dc.typetexten
dc.typeElectronic Dissertationen
dc.subjectFoamy virusen_US
dc.subjectLentivirusen_US
dc.subjectPaleovirologyen_US
dc.subjectRetrovirusen_US
dc.subjectEvolutionen_US
dc.subjectEcology & Evolutionary Biologyen_US
thesis.degree.namePh.D.en_US
thesis.degree.leveldoctoralen_US
thesis.degree.disciplineGraduate Collegeen_US
thesis.degree.disciplineEcology & Evolutionary Biologyen_US
thesis.degree.grantorUniversity of Arizonaen_US
dc.contributor.advisorWorobey, Michaelen_US
dc.contributor.committeememberWorobey, Michaelen_US
dc.contributor.committeememberBarker, Michael S.en_US
dc.contributor.committeememberSanderson, Michael J.en_US

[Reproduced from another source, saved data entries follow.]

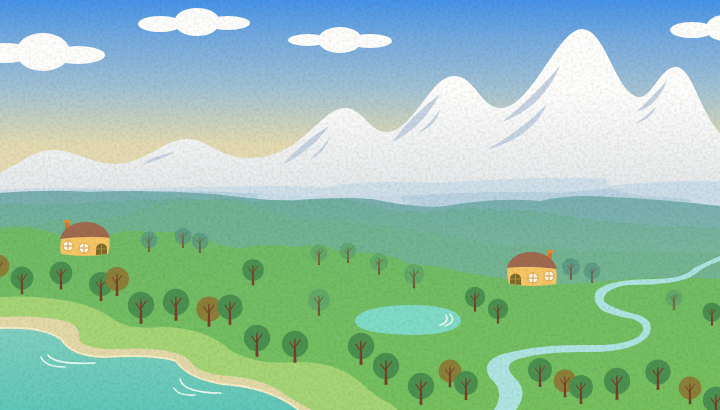
<!DOCTYPE html>
<html lang="en">
<head>
<meta charset="utf-8">
<title>Valley landscape</title>
<style>
:root {
  --sky-top: #4794ea; --sky-mid: #a3c3d6; --sky-low: #e3dab3;
  --snow: #ffffff; --snow-shade: #e4e8eb; --crease: #c6d3e3;
  --mist: #d0e0ec; --mist-deep: #b9d3e2;
  --forest-far: #82b9b4; --forest-mid: #72b1a0; --forest-near: #70b48e;
  --meadow: #72bf62; --meadow-light: #a5d577; --sand: #e3d9a9;
  --sea: #6ccbbd; --pond: #80dcc8; --river: #aee5e4; --foam: #e9fbf4;
  --leaf: #4b9150; --leaf-faded: #5fa569; --leaf-brown: #8b8038; --trunk: #7a3d2b;
  --roof: #a06a50; --wall: #f7c766; --chimney: #dc7626; --door: #806a28;
}
html, body { margin: 0; }
body { width: 720px; height: 410px; overflow: hidden; }
svg { display: block; }
.leaf { color: var(--leaf); }
.faded { color: var(--leaf-faded); opacity: .8; }
.haze { color: #579784; opacity: .75; }
.brown { color: var(--leaf-brown); }
.creases { fill: var(--crease); }
.foam { fill: none; stroke: var(--foam); stroke-width: 1.6; stroke-linecap: round; }
.grain { mix-blend-mode: multiply; }
</style>
</head>
<body>
<svg width="720" height="410" viewBox="0 0 720 410" role="img" aria-label="Green valley with trees, two cottages, a river and snowy mountains">
  <defs>
    <linearGradient id="sky" x1="0" y1="0" x2="0" y2="1">
      <stop offset="0" stop-color="var(--sky-top)"/>
      <stop offset=".2" stop-color="#76abe0"/>
      <stop offset=".45" stop-color="var(--sky-mid)"/>
      <stop offset=".72" stop-color="var(--sky-low)"/>
      <stop offset="1" stop-color="#e8dfb9"/>
    </linearGradient>
    <linearGradient id="snow" gradientUnits="userSpaceOnUse" x1="0" y1="30" x2="0" y2="195">
      <stop offset=".35" stop-color="var(--snow)"/>
      <stop offset="1" stop-color="var(--snow-shade)"/>
    </linearGradient>
    <linearGradient id="far" x1="0" y1="0" x2="0" y2="1">
      <stop offset="0" stop-color="#78b0b0"/>
      <stop offset="1" stop-color="var(--forest-far)"/>
    </linearGradient>
    <linearGradient id="near" x1="0" y1="0" x2="0" y2="1">
      <stop offset="0" stop-color="#6fae9f"/>
      <stop offset="1" stop-color="#82bfa0"/>
    </linearGradient>
    <linearGradient id="grass" x1="0" y1="0" x2="0" y2="1">
      <stop offset="0" stop-color="#70bb68"/>
      <stop offset="1" stop-color="#76c15f"/>
    </linearGradient>
    <linearGradient id="water" x1="0" y1="0" x2="0" y2="1">
      <stop offset="0" stop-color="#7fd0c2"/>
      <stop offset="1" stop-color="#60c8ba"/>
    </linearGradient>
    <filter id="paper" x="0" y="0" width="100%" height="100%">
      <feTurbulence type="fractalNoise" baseFrequency=".35" numOctaves="3" seed="8"/>
      <feColorMatrix values="0 0 0 0 .4  0 0 0 0 .36  0 0 0 0 .22  .9 0 0 0 -.34"/>
    </filter>
    <g id="tree">
      <circle r="12" fill="currentColor"/>
      <path d="M-1.4 17 L-.6 -5 H.4 L1.4 17Z" fill="var(--trunk)"/>
      <path d="M0 5 L-5 -2 M0 3 L5 -4" fill="none" stroke="var(--trunk)"/>
    </g>
    <g id="window">
      <circle r="5" fill="#fffdf0" stroke="#d99a3e" stroke-width=".8"/>
      <path d="M-5 0H5M0 -5V5" stroke="#d99a3e"/>
    </g>
    <g id="cottage">
      <path d="M-23 -2 Q-26 8 -24 17 Q0 21 23 17 Q26 8 24 -2Z" fill="var(--wall)"/>
      <path d="M-20 -1 V-15 H-16 V-1Z" fill="var(--chimney)"/>
      <rect x="-21" y="-17" width="6" height="3" rx="1" fill="#e68a35"/>
      <path d="M-25 2 C-22 -9 -12 -15 1 -15 C14 -15 23 -8 25 1 C14 -1 -14 0 -25 2Z" fill="var(--roof)"/>
      <use href="#window" x="-17" y="9"/>
      <use href="#window" x="-1" y="11"/>
      <path d="M11 18 V12 A5.500 5.500 0 0 1 22 12 V17Z" fill="var(--door)"/>
      <path d="M16.500 7V18M11 12H22" stroke="#b39a48" stroke-width=".8"/>
    </g>
  </defs>

  <rect id="sky-area" width="720" height="200" fill="url(#sky)"/>

  <g id="clouds" fill="#fff">
    <g><ellipse cx="43" cy="52" rx="27" ry="19"/><ellipse cx="78" cy="55" rx="27" ry="9"/><ellipse cx="6" cy="53" rx="26" ry="10"/></g>
    <g><ellipse cx="197" cy="22" rx="23" ry="14"/><ellipse cx="228" cy="23" rx="22" ry="7"/><ellipse cx="160" cy="24" rx="22" ry="8"/></g>
    <g><ellipse cx="340" cy="40" rx="22" ry="13"/><ellipse cx="370" cy="41" rx="22" ry="7"/><ellipse cx="308" cy="40" rx="20" ry="6"/></g>
    <g><ellipse cx="724" cy="28" rx="18" ry="13"/><ellipse cx="692" cy="30" rx="22" ry="8"/></g>
  </g>

  <g id="mountains">
    <path fill="url(#snow)" d="M0 173 C24 160 36 150 53 150 C76 150 90 164 116 164 C146 163 164 139 187 139 C208 139 218 158 250 158 C302 158 320 108 345 108 C363 108 370 133 387 132 C414 131 430 76 454 76 C476 76 480 109 502 108 C532 106 558 29 582 29 C606 29 616 95 639 97 C653 97 660 67 676 67 C692 67 700 112 720 133 V215 H0Z"/>
    <g class="creases">
      <path d="M141 165 Q155 155 175 152 Q160 160 141 165Z"/>
      <path d="M282 165 Q306 139 329 126 Q310 152 282 165Z"/>
      <path d="M309 160 Q322 149 330 137 Q325 153 309 160Z"/>
      <path d="M392 142 Q412 115 440 94 Q422 128 392 142Z"/>
      <path d="M418 133 Q432 122 440 109 Q436 126 418 133Z"/>
      <path d="M502 122 Q530 100 560 66 Q542 108 502 122Z"/>
      <path d="M486 150 Q522 130 547 104 Q532 138 486 150Z"/>
      <path d="M636 112 Q654 96 667 80 Q658 106 636 112Z"/>
      <path d="M635 124 Q647 116 657 106 Q650 120 635 124Z"/>
    </g>
  </g>

  <g id="mist">
    <path fill="var(--mist)" d="M0 190 Q60 186 130 189 Q230 184 330 187 Q352 180 440 183 Q510 177 606 178 L608 186 Q660 180 720 181 V222 H0Z"/>
    <path fill="var(--mist-deep)" d="M0 193 Q90 188 150 192 Q205 190 264 194 Q252 198 264 202 Q330 204 400 206 L412 202 Q395 200 402 196 Q500 190 560 193 Q640 184 720 184 V232 H0Z"/>
    <path fill="#c9dde9" d="M257 194 Q330 198 402 195 Q394 200 412 203 Q340 208 275 203 Q256 200 257 194Z"/>
    <path fill="#cbdeea" d="M606 187 Q660 181 720 183 V206 Q697 206 684 204 Q700 201 684 198 Q640 199 606 187Z"/>
  </g>

  <g id="forests">
    <path fill="url(#far)" d="M0 193 Q50 189 88 192 Q150 189 214 194 Q244 198 282 201 Q340 196 372 199 Q420 209 446 206 Q496 197 540 201 Q570 194 610 197 Q660 199 720 206 V290 H0Z"/>
    <path fill="url(#near)" d="M0 205 Q22 202 37 206 Q55 201 77 204 Q98 200 120 202 Q142 197 158 200 Q180 196 205 200 Q232 196 252 202 Q277 198 302 202 Q342 195 371 205 Q387 209 400 212 Q412 208 424 213 Q434 208 443 212 Q450 206 461 210 Q471 205 481 210 Q492 206 500 211 Q511 206 521 211 Q531 207 540 213 Q552 210 559 216 Q570 213 579 219 Q590 216 597 222 Q609 218 617 224 Q628 221 638 225 Q650 223 661 227 Q671 223 681 227 Q692 224 703 228 Q712 225 720 229 V310 H0Z"/>
    <path fill="var(--forest-near)" d="M0 228 Q18 222 36 226 Q59 215 84 222 Q98 216 110 219 Q118 214 126 217 Q135 208 146 211 Q155 202 166 206 Q175 197 186 202 Q196 197 206 201 Q216 196 226 202 Q236 197 244 204 Q254 203 260 209 Q270 208 275 215 Q288 214 293 220 Q305 216 312 221 Q324 217 332 222 Q344 219 352 224 Q366 220 375 226 Q390 224 398 230 Q412 227 420 233 Q436 231 443 238 Q454 234 462 240 Q474 237 482 244 Q496 240 504 247 Q520 242 530 248 Q544 243 554 249 Q570 247 580 252 Q600 247 620 252 Q650 248 672 253 Q700 250 720 255 V310 H0Z" opacity=".65"/>
  </g>

  <g id="meadows">
    <path fill="url(#grass)" d="M0 228 Q34 224 62 236 Q84 242 112 234 Q130 228 150 233 Q180 228 215 243 Q236 251 252 246 Q272 243 296 247 Q316 242 336 250 Q353 255 365 252 Q388 253 409 264 Q436 265 462 272 Q487 276 511 280 Q546 286 588 283 Q650 275 720 279 V410 H0Z"/>
    <path fill="var(--meadow-light)" d="M0 297 Q35 295 62 300 Q94 304 116 321 Q132 330 161 327 Q205 327 230 350 Q254 365 294 362 Q338 361 361 383 Q376 397 391 404 L398 410 H0Z"/>
    <path fill="var(--sand)" d="M0 317 Q43 315 69 322 Q82 329 79 340 Q87 350 117 349 Q176 346 190 361 Q197 374 229 376 Q267 379 287 396 Q300 404 312 410 H0Z"/>
    <path fill="url(#water)" d="M0 328 Q42 326 61 339 Q71 356 104 357 Q155 354 176 361 Q187 378 222 384 Q270 387 299 410 H0Z"/>
    <path fill="none" stroke="#f6edc8" stroke-width="2" d="M0 328 Q42 326 61 339 Q71 356 104 357 Q155 354 176 361 Q187 378 222 384 Q270 387 299 410"/>
  </g>

  <g id="pond">
    <path fill="var(--pond)" d="M355 321 C356 309 386 305 412 305 C440 305 462 311 461 321 C460 331 437 335 411 335 C384 334 356 332 355 321Z"/>
    <path class="foam" d="M440 325 Q450 322 446 315 M445 326 Q457 322 450 314"/>
  </g>

  <path id="river" fill="var(--river)" d="M720 256 Q706 262 694 268 Q684 279 655 279 Q610 279 597 290 Q590 301 603 311 Q618 317 633 319 Q650 326 639 336 Q625 346 590 345 Q535 344 500 355 Q480 363 490 378 Q506 391 494 410 H516 Q530 391 514 377 Q502 365 518 359 Q545 351 590 352 Q636 352 649 335 Q656 319 635 314 Q610 308 604 301 Q602 289 628 285 Q680 285 694 275 Q704 266 720 261Z"/>

  <g id="waves" class="foam">
    <path d="M41 357 Q45 367 65 367 M48 355 Q54 365 95 363"/>
    <path d="M174 388 Q178 396 195 395 M180 379 Q183 393 221 393"/>
  </g>

  <g id="distant-trees" class="haze">
    <use href="#tree" transform="translate(149 240) scale(.7)"/>
    <use href="#tree" transform="translate(183 236) scale(.7)"/>
    <use href="#tree" transform="translate(200 241) scale(.7)"/>
    <use href="#tree" transform="translate(571 267) scale(.75)"/>
    <use href="#tree" transform="translate(592 271) scale(.7)"/>
  </g>
  <g id="middle-trees" class="faded">
    <use href="#tree" transform="translate(319 253) scale(.7)"/>
    <use href="#tree" transform="translate(348 251) scale(.7)"/>
    <use href="#tree" transform="translate(379 262) scale(.75)"/>
    <use href="#tree" transform="translate(414 274) scale(.85)"/>
    <use href="#tree" transform="translate(319 300) scale(.92)"/>
    <use href="#tree" transform="translate(674 298) scale(.7)"/>
  </g>

  <g id="cottages">
    <use href="#cottage" transform="translate(85 237)"/>
    <use href="#cottage" transform="translate(532 267) scale(-1 1)"/>
  </g>

  <g id="green-trees" class="leaf">
    <use href="#tree" transform="translate(22 278) scale(.95)"/>
    <use href="#tree" transform="translate(61 273) scale(.95)"/>
    <use href="#tree" x="101" y="284"/>
    <use href="#tree" transform="translate(141 305) scale(1.100)"/>
    <use href="#tree" transform="translate(176 302) scale(1.100)"/>
    <use href="#tree" transform="translate(253 270) scale(.9)"/>
    <use href="#tree" transform="translate(257 338) scale(1.100)"/>
    <use href="#tree" transform="translate(295 344) scale(1.100)"/>
    <use href="#tree" transform="translate(361 346) scale(1.100)"/>
    <use href="#tree" transform="translate(386 366) scale(1.100)"/>
    <use href="#tree" transform="translate(421 386) scale(1.100)"/>
    <use href="#tree" transform="translate(475 297) scale(.85)"/>
    <use href="#tree" transform="translate(498 309) scale(.85)"/>
    <use href="#tree" x="540" y="370"/>
    <use href="#tree" transform="translate(617 381) scale(1.100)"/>
    <use href="#tree" transform="translate(658 372) scale(1.050)"/>
    <use href="#tree" transform="translate(716 400) scale(1.100)"/>
    <use href="#tree" transform="translate(712 312) scale(.8)"/>
  </g>
  <g id="brown-trees" class="brown">
    <use href="#tree" transform="translate(-2 266) scale(.95)"/>
    <use href="#tree" x="117" y="279"/>
    <use href="#tree" transform="translate(209 309) scale(1.050)"/>
    <use href="#tree" transform="translate(450 371) scale(.95)"/>
    <use href="#tree" transform="translate(565 381) scale(.95)"/>
    <use href="#tree" transform="translate(690 388) scale(.95)"/>
  </g>
  <g id="front-trees" class="leaf">
    <use href="#tree" transform="translate(230 307) scale(1.050)"/>
    <use href="#tree" x="466" y="383"/>
    <use href="#tree" x="581" y="387"/>
  </g>

  <rect class="grain" width="720" height="410" filter="url(#paper)" opacity=".45"/>
</svg>
</body>
</html>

dc.contributor.committeememberWhtieman, Noah K.en_US
All Items in UA Campus Repository are protected by copyright, with all rights reserved, unless otherwise indicated.